It’s an accepted declaration that Kyle Shanahan’s offense is one of the most difficult to learn in the NFL. It took Atlanta Falcons quarterback Matt Ryan a year of crashing and burning before he had one of the best seasons of his career. We’ve gone over vernacular and lingo a few times as well as how learning it is like learning a new language.
But just for further clarification. Imagine you’re Jimmy Garoppolo. Kyle Shanahan has your ear on the microphone, you’re in the huddle, and this very playcall comes out to your helmet speaker:
That’s analyst Mark Schlereth asking him to relay the playcall. H2 was the protection and Schlereth is a former NFL offensive lineman, so he picked that up, but that’s all.
Now think, that relay has to happen about 40-50 times a game. Kyle Shanahan says that, Garoppolo has to word-for-word recite that to the huddle and the huddle has to go out and execute. That’s bad enough at a home game, trying to recite that in a hostile crowd that’s making things difficult to hear (Seattle) would make that impossible.
Chalk that up as another reason why the playbook is so difficult. Now with those playbooks, there’s probably a lot of room for customizability on Shanahan’s end and for adjustments (changing the protection for instance). It’s just listening, getting, reciting to the huddle and executing it to perfection as one of the most difficult part of playing in the 49ers’ offense.

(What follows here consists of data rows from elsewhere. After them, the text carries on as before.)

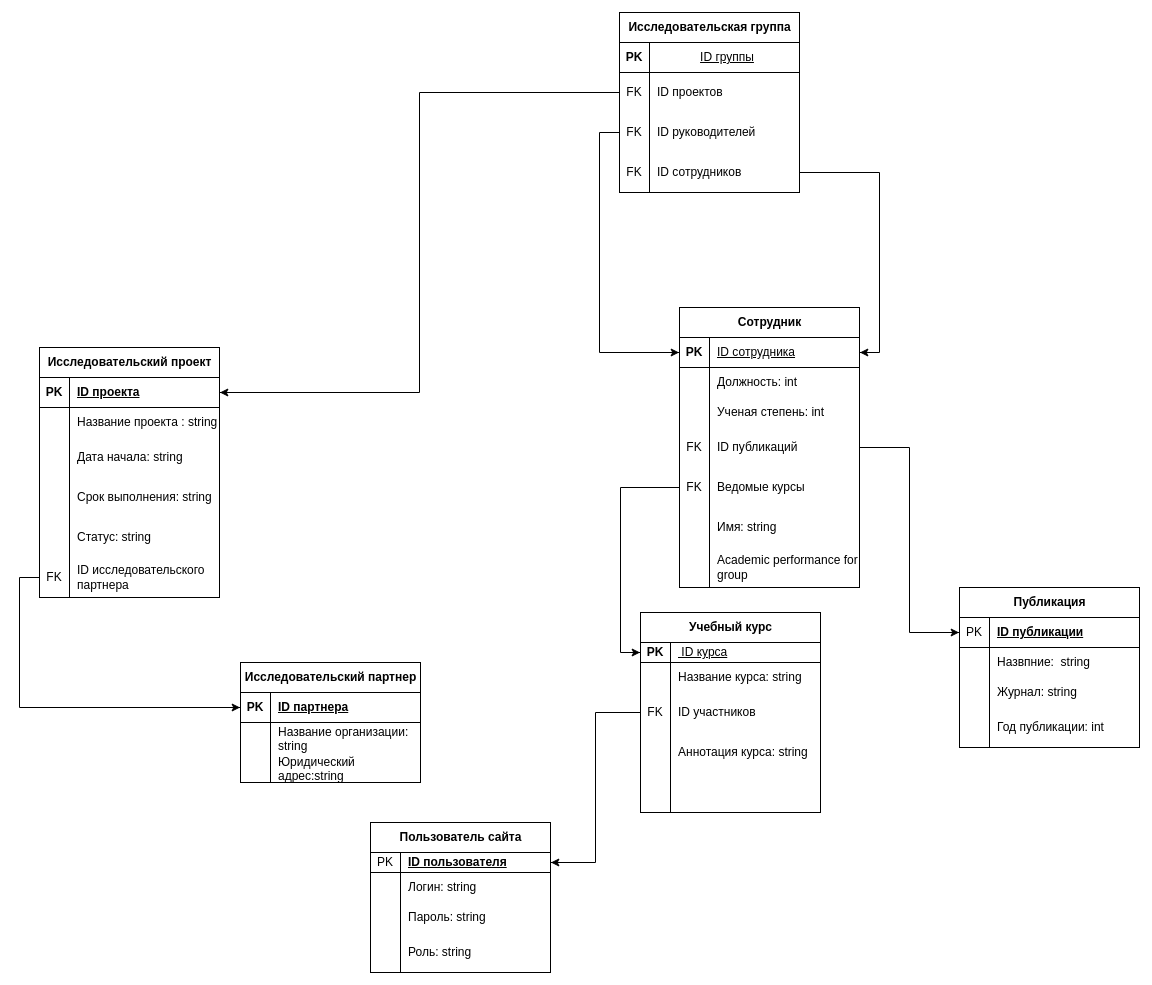
<!DOCTYPE html>
<html lang="ru">
<head>
<meta charset="utf-8">
<title>Схема базы данных: исследовательская группа</title>
<style>
:root { --ink: #000; --paper: #fff; }
* { box-sizing: border-box; }
body { margin: 0; background: var(--paper); }
.diagram {
  position: relative; width: 1152px; height: 985px; overflow: hidden;
  background: var(--paper); color: var(--ink);
  font: 12px/15px "Liberation Sans", Arial, sans-serif;
}
.connectors { position: absolute; left: 0; top: 0; }
.connectors polyline { fill: none; stroke: var(--ink); marker-end: url(#arrow); }
.connectors marker path { fill: var(--ink); stroke: var(--ink); }

.entity { position: absolute; width: 181px; border: 1px solid var(--ink); white-space: nowrap; }
.entity h2 {
  display: flex; align-items: center; justify-content: center;
  height: 30px; margin: -1px -1px 0; font-size: 12px; line-height: 15px;
}
.fields { display: flex; flex-direction: column; margin: 0 -1px -1px; }
.field { display: grid; grid-template-columns: 30px 1fr; height: 40px; }
.field.short { height: 30px; }
.field.slim { height: 20px; }
.field.primary, .field.primary + .field { border-top: 1px solid var(--ink); }
.field > * { display: flex; align-items: center; }
.key { justify-content: center; }
.name { border-left: 1px solid var(--ink); padding-left: 7px; }
.primary .name { text-decoration: underline; }
.name.centered { justify-content: center; padding-left: 4px; }
.strong { font-weight: bold; }
.name.wrapped { padding-top: 2px; }
.name.tight { align-items: flex-start; padding-top: 3px; line-height: 14px; }
.primary + .field .name.tight { padding-top: 2px; }

#group { left: 619px; top: 12px; height: 181px; }
#employee { left: 679px; top: 307px; height: 281px; }
#project { left: 39px; top: 347px; height: 251px; }
#partner { left: 240px; top: 662px; height: 121px; }
#course { left: 640px; top: 612px; height: 201px; }
#publication { left: 959px; top: 587px; height: 161px; }
#user { left: 370px; top: 822px; height: 151px; }
</style>
</head>
<body>
<main class="diagram">
  <svg class="connectors" width="1152" height="985" viewBox="0 0 1152 985" aria-hidden="true">
    <defs>
      <marker id="arrow" markerUnits="userSpaceOnUse" markerWidth="10" markerHeight="10" refX="9" refY="5" orient="auto">
        <path d="M8 5 1 8.5 2.8 5 1 1.5Z"/>
      </marker>
    </defs>
    <polyline points="619,92.5 419.5,92.5 419.5,392.5 220,392.5"/>
    <polyline points="619,132.5 599.5,132.5 599.5,352.5 679,352.5"/>
    <polyline points="800,172.5 879.5,172.5 879.5,352.5 860,352.5"/>
    <polyline points="860,447.5 909.5,447.5 909.5,632.5 959,632.5"/>
    <polyline points="679,487.5 620.5,487.5 620.5,652.5 640,652.5"/>
    <polyline points="39,577.5 19.5,577.5 19.5,707.5 240,707.5"/>
    <polyline points="640,712.5 595.5,712.5 595.5,862.5 551,862.5"/>
  </svg>

  <section class="entity" id="group">
    <h2>Исследовательская группа</h2>
    <div class="fields">
      <div class="field short primary"><span class="key strong">PK</span><span class="name centered">ID группы</span></div>
      <div class="field"><span class="key">FK</span><span class="name">ID проектов</span></div>
      <div class="field"><span class="key">FK</span><span class="name">ID руководителей</span></div>
      <div class="field"><span class="key">FK</span><span class="name">ID сотрудников</span></div>
    </div>
  </section>

  <section class="entity" id="employee">
    <h2>Сотрудник</h2>
    <div class="fields">
      <div class="field short primary"><span class="key strong">PK</span><span class="name">ID сотрудника</span></div>
      <div class="field short"><span class="key"></span><span class="name">Должность: int</span></div>
      <div class="field short"><span class="key"></span><span class="name">Ученая степень: int</span></div>
      <div class="field"><span class="key">FK</span><span class="name">ID публикаций</span></div>
      <div class="field"><span class="key">FK</span><span class="name">Ведомые курсы</span></div>
      <div class="field"><span class="key"></span><span class="name">Имя: string</span></div>
      <div class="field"><span class="key"></span><span class="name wrapped"><span>Academic performance for<br>group</span></span></div>
    </div>
  </section>

  <section class="entity" id="project">
    <h2>Исследовательский проект</h2>
    <div class="fields">
      <div class="field short primary strong"><span class="key">PK</span><span class="name">ID проекта</span></div>
      <div class="field short"><span class="key"></span><span class="name">Название проекта : string</span></div>
      <div class="field"><span class="key"></span><span class="name">Дата начала: string</span></div>
      <div class="field"><span class="key"></span><span class="name">Срок выполнения: string</span></div>
      <div class="field"><span class="key"></span><span class="name">Статус: string</span></div>
      <div class="field"><span class="key">FK</span><span class="name wrapped"><span>ID исследовательского<br>партнера</span></span></div>
    </div>
  </section>

  <section class="entity" id="partner">
    <h2>Исследовательский партнер</h2>
    <div class="fields">
      <div class="field short primary strong"><span class="key">PK</span><span class="name">ID партнера</span></div>
      <div class="field short"><span class="key"></span><span class="name tight"><span>Название организации:<br>string</span></span></div>
      <div class="field short"><span class="key"></span><span class="name tight"><span>Юридический<br>адрес:string</span></span></div>
    </div>
  </section>

  <section class="entity" id="course">
    <h2>Учебный курс</h2>
    <div class="fields">
      <div class="field slim primary"><span class="key strong">PK</span><span class="name">&nbsp;ID курса</span></div>
      <div class="field short"><span class="key"></span><span class="name">Название курса: string</span></div>
      <div class="field"><span class="key">FK</span><span class="name">ID участников</span></div>
      <div class="field"><span class="key"></span><span class="name">Аннотация курса: string</span></div>
      <div class="field"><span class="key"></span><span class="name"></span></div>
    </div>
  </section>

  <section class="entity" id="publication">
    <h2>Публикация</h2>
    <div class="fields">
      <div class="field short primary"><span class="key">PK</span><span class="name strong">ID публикации</span></div>
      <div class="field short"><span class="key"></span><span class="name">Назвпние:&nbsp; string</span></div>
      <div class="field short"><span class="key"></span><span class="name">Журнал: string</span></div>
      <div class="field"><span class="key"></span><span class="name">Год публикации: int</span></div>
    </div>
  </section>

  <section class="entity" id="user">
    <h2>Пользователь сайта</h2>
    <div class="fields">
      <div class="field slim primary"><span class="key">PK</span><span class="name strong">ID пользователя</span></div>
      <div class="field short"><span class="key"></span><span class="name">Логин: string</span></div>
      <div class="field short"><span class="key"></span><span class="name">Пароль: string</span></div>
      <div class="field"><span class="key"></span><span class="name">Роль: string</span></div>
    </div>
  </section>
</main>
</body>
</html>
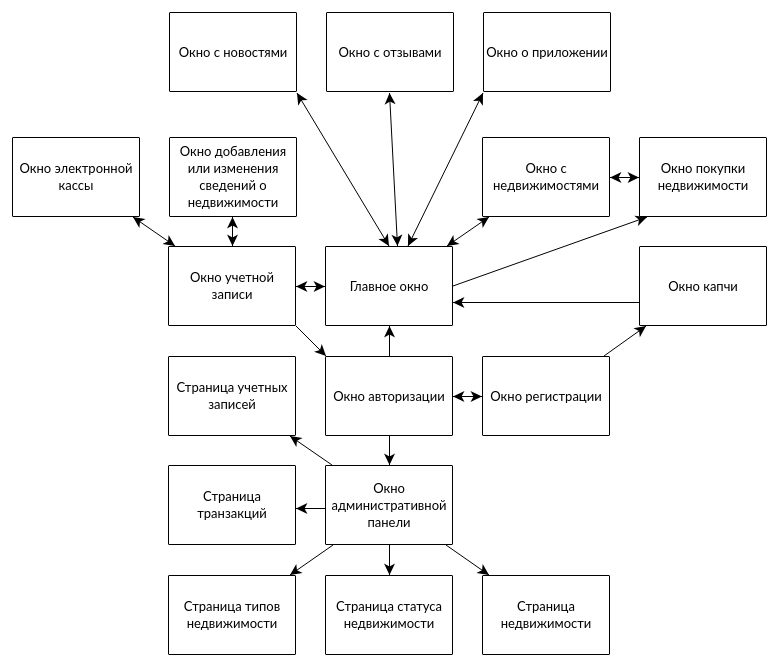
<!DOCTYPE html>
<html lang="ru">
<head>
<meta charset="utf-8">
<title>Схема окон приложения</title>
<style>
:root { --paper: #ffffff; --ink: #000000; }
* { box-sizing: border-box; }
html, body { margin: 0; background: var(--paper); }
.diagram {
  position: relative;
  width: 779px;
  height: 667px;
  overflow: hidden;
  background: var(--paper);
  color: var(--ink);
  font: 13px/17px Lato, "Open Sans", sans-serif;
}
.links { position: absolute; left: 0; top: 0; fill: none; stroke: var(--ink); stroke-width: 1; }
.one-way { marker-end: url(#arrow); }
.two-way { marker-start: url(#arrow); marker-end: url(#arrow); }
.node {
  position: absolute;
  left: var(--x);
  top: var(--y);
  width: 128px;
  height: 80px;
  display: flex;
  align-items: center;
  justify-content: center;
  border: 1px solid var(--ink);
  border-radius: 1px;
  background: var(--paper);
  text-align: center;
  white-space: nowrap;
}
</style>
</head>
<body>
<main class="diagram">
  <div class="node" style="--x:169px;--y:12px">Окно с новостями</div>
  <div class="node" style="--x:326px;--y:12px">Окно с отзывами</div>
  <div class="node" style="--x:483px;--y:12px">Окно о приложении</div>

  <div class="node" style="--x:12px;--y:137px">Окно электронной<br>кассы</div>
  <div class="node" style="--x:169px;--y:137px">Окно добавления<br>или изменения<br>сведений о<br>недвижимости</div>
  <div class="node" style="--x:482px;--y:137px">Окно с<br>недвижимостями</div>
  <div class="node" style="--x:639px;--y:137px">Окно покупки<br>недвижимости</div>

  <div class="node" style="--x:168px;--y:246px">Окно учетной<br>записи</div>
  <div class="node" style="--x:325px;--y:246px">Главное окно</div>
  <div class="node" style="--x:639px;--y:246px">Окно капчи</div>

  <div class="node" style="--x:168px;--y:356px">Страница учетных<br>записей</div>
  <div class="node" style="--x:325px;--y:356px">Окно авторизации</div>
  <div class="node" style="--x:482px;--y:356px">Окно регистрации</div>

  <div class="node" style="--x:168px;--y:465px">Страница<br>транзакций</div>
  <div class="node" style="--x:325px;--y:465px">Окно<br>административной<br>панели</div>

  <div class="node" style="--x:168px;--y:575px">Страница типов<br>недвижимости</div>
  <div class="node" style="--x:325px;--y:575px">Страница статуса<br>недвижимости</div>
  <div class="node" style="--x:482px;--y:575px">Страница<br>недвижимости</div>

  <svg class="links" width="779" height="667" viewBox="0 0 779 667" aria-hidden="true">
    <defs>
      <marker id="arrow" viewBox="0 0 12 12" refX="12" refY="6" markerWidth="12" markerHeight="12" markerUnits="userSpaceOnUse" orient="auto-start-reverse">
        <path d="M12 6 L0.5 11.5 L3.5 6 L0.5 0.5 Z" fill="black" stroke="none"/>
      </marker>
    </defs>
    <g class="two-way-links">
      <line class="two-way" x1="297" y1="93" x2="389" y2="246"/>
      <line class="two-way" x1="389.5" y1="93" x2="397.5" y2="246"/>
      <line class="two-way" x1="483" y1="93" x2="408" y2="246"/>
      <line class="two-way" x1="489" y1="217" x2="447" y2="246"/>
      <line class="two-way" x1="610" y1="177.5" x2="639" y2="177.5"/>
      <line class="two-way" x1="133" y1="217" x2="175" y2="246"/>
      <line class="two-way" x1="232.5" y1="217" x2="232.5" y2="246"/>
      <line class="two-way" x1="296" y1="286.5" x2="325" y2="286.5"/>
      <line class="two-way" x1="453" y1="396.5" x2="482" y2="396.5"/>
    </g>
    <g class="one-way-links">
      <line class="one-way" x1="453" y1="286" x2="647" y2="217"/>
      <line class="one-way" x1="639" y1="302.5" x2="453" y2="302.5"/>
      <line class="one-way" x1="296" y1="326" x2="326" y2="356"/>
      <line class="one-way" x1="389.5" y1="356" x2="389.5" y2="326"/>
      <line class="one-way" x1="604" y1="356" x2="646" y2="326"/>
      <line class="one-way" x1="389.5" y1="436" x2="389.5" y2="465"/>
      <line class="one-way" x1="332" y1="465" x2="290" y2="436"/>
      <line class="one-way" x1="325" y1="508.5" x2="296" y2="508.5"/>
      <line class="one-way" x1="333" y1="545" x2="290" y2="575"/>
      <line class="one-way" x1="389.5" y1="545" x2="389.5" y2="575"/>
      <line class="one-way" x1="446" y1="545" x2="489" y2="575"/>
    </g>
  </svg>
</main>
</body>
</html>
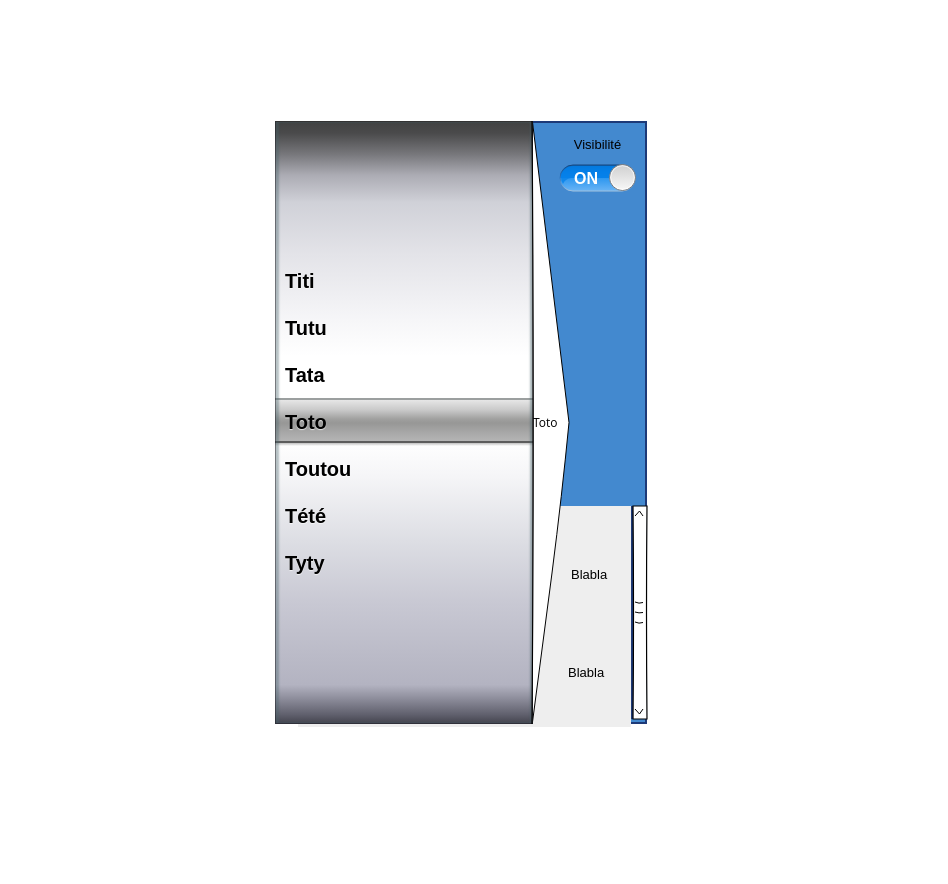
<!DOCTYPE html>
<html lang="fr">
<head>
<meta charset="utf-8">
<title>Sélecteur</title>
<style>
:root {
  --panel: #4389cf;
  --panel-edge: #1d3a78;
  --notes: #eeeeee;
  --ink: #000000;
  --paper: #ffffff;
}
* { box-sizing: border-box; margin: 0; padding: 0; }
html, body { width: 948px; height: 884px; overflow: hidden; background: var(--paper); }
body { position: relative; color: var(--ink); font-family: "Liberation Sans", sans-serif; }

.panel {
  position: absolute; left: 500px; top: 121px; width: 147px; height: 603px;
  background: var(--panel); border: 2px solid var(--panel-edge);
}
.visibility {
  position: absolute; left: 557px; top: 136px; width: 81px;
  display: flex; flex-direction: column; align-items: center;
  font-size: 13px; line-height: 17px;
}
.switch { margin-top: 10px; display: block; }
.switch text { font: bold 16px "Liberation Sans", sans-serif; fill: var(--paper); }

.notes {
  position: absolute; left: 298px; top: 506px; width: 333px; height: 221px;
  background: var(--notes); font-size: 13px; line-height: 16px;
  display: flex; flex-direction: column; align-items: flex-start;
  padding: 61px 0 0 270px; gap: 82px;
}
.notes p:first-child { margin-left: 3px; }

.drawing { position: absolute; left: 0; top: 0; }

.wheel {
  position: absolute; left: 275px; top: 121px; width: 258px; height: 603px;
  padding-top: 137px; overflow: hidden;
  background: linear-gradient(#414141 0, #4a4a4b 2%, #77777b 5.5%, #acacb4 9%, #d0d1d8 13.5%, #e3e3e8 22%, #f6f6f8 33%, #ffffff 39%, #ffffff 53%, #f5f5f7 59%, #dcdde3 70%, #c8c8d3 80%, #b3b3c1 93.5%, #9292a0 95.5%, #5f5f6c 98.5%, #42424c 100%);
}
.wheel::after {
  content: ""; position: absolute; inset: 0;
  border: 1px solid rgba(35, 40, 46, .62);
  border-top-color: #333; border-bottom-color: #30303a;
  box-shadow: inset 3px 0 2px rgba(68, 98, 105, .38), inset -2px 0 2px rgba(68, 98, 105, .45);
}
.selection {
  position: absolute; left: 0; top: 277px; width: 258px; height: 48px;
  background: linear-gradient(#9b9f9f 0, #9b9f9f 2px, #e6e6e6 2px, #c9c9c9 12px, #a0a09f 21px, #979796 25px, #aaaaaa 36px, #b4b4b4 43px, #5c5c5c 43px, #5c5c5c 45px, rgba(130, 130, 130, .5) 45px, rgba(255, 255, 255, 0) 48px);
}
.choices { position: relative; list-style: none; font-size: 20px; font-weight: bold; }
.choices li { height: 47px; line-height: 47px; padding-left: 10px; text-shadow: 0 1px 1px rgba(255, 255, 255, .7); }

.value {
  position: absolute; left: 533px; top: 414px;
  font: 12px/18px "Open Sans", "Noto Sans", sans-serif;
}
</style>
</head>
<body>
  <section class="panel"></section>

  <div class="visibility">
    <span>Visibilité</span>
    <svg class="switch" width="81" height="30" viewBox="0 0 81 30" role="img" aria-label="Visibilité activée">
      <defs>
        <linearGradient id="track" x1="0" y1="0" x2="0" y2="1">
          <stop offset="0" stop-color="#0564b8"/>
          <stop offset=".25" stop-color="#0478e0"/>
          <stop offset=".5" stop-color="#0a86ee"/>
          <stop offset=".52" stop-color="#2f98f0"/>
          <stop offset="1" stop-color="#69b4f5"/>
        </linearGradient>
        <linearGradient id="knob" x1="0" y1="0" x2="0" y2="1">
          <stop offset="0" stop-color="#cfcfcf"/>
          <stop offset="1" stop-color="#f8f8f8"/>
        </linearGradient>
        <linearGradient id="rim" x1="0" y1="0" x2="0" y2="1">
          <stop offset="0" stop-color="#17457c"/>
          <stop offset=".5" stop-color="#2f75bd"/>
          <stop offset="1" stop-color="#a5c4df"/>
        </linearGradient>
      </defs>
      <rect x="3" y="2" width="75" height="26" rx="13" fill="url(#track)" stroke="url(#rim)"/>
      <path d="M4 14a12 12 0 0 1 12-11H60V15H14Q8 16 6 21Q4 18 4 14Z" fill="#0580ea" opacity=".75"/>
      <text x="17" y="20.5" textLength="24" lengthAdjust="spacingAndGlyphs">ON</text>
      <circle cx="65.5" cy="14.5" r="13" fill="url(#knob)" stroke="#777b80"/>
      <circle cx="65.5" cy="14.5" r="11.8" fill="none" stroke="#ffffff" stroke-opacity=".7"/>
    </svg>
  </div>

  <section class="notes">
    <p>Blabla</p>
    <p>Blabla</p>
  </section>

  <svg class="drawing" width="948" height="884" viewBox="0 0 948 884" aria-hidden="true">
    <g class="pointer" stroke="#000" stroke-linejoin="round">
      <path d="M532.5 122L569 422.5Q562 495 552 573L532.5 722Z" fill="#fff"/>
    </g>
    <g class="scrollbar" fill="none" stroke="#000">
      <path d="M631 506H634V719H631Z" fill="#1d3a78" stroke="none"/>
      <path d="M633 506H647Q646 612 647 719H633Q634 612 633 506Z" fill="#fff" stroke-width="1.2"/>
      <path d="M635 516L639.5 511L643 516M635 709L639.5 714L643 709"/>
      <path d="M635 602Q639 604 643 602.5M635 612Q639 613.5 643 612.5M635 622Q639 624 643 622.5"/>
    </g>
  </svg>

  <section class="wheel">
    <div class="selection"></div>
    <ul class="choices">
      <li>Titi</li>
      <li>Tutu</li>
      <li>Tata</li>
      <li>Toto</li>
      <li>Toutou</li>
      <li>Tété</li>
      <li>Tyty</li>
    </ul>
  </section>

  <svg class="drawing" width="948" height="884" viewBox="0 0 948 884" aria-hidden="true">
    <path class="wheel-edge" d="M532 121Q534.5 422 532 724" fill="none" stroke="#000" stroke-width="1.2"/>
  </svg>

  <p class="value">Toto</p>
</body>
</html>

I think Shanahan’s offense makes for a good game of telephone if you want to get creative with it.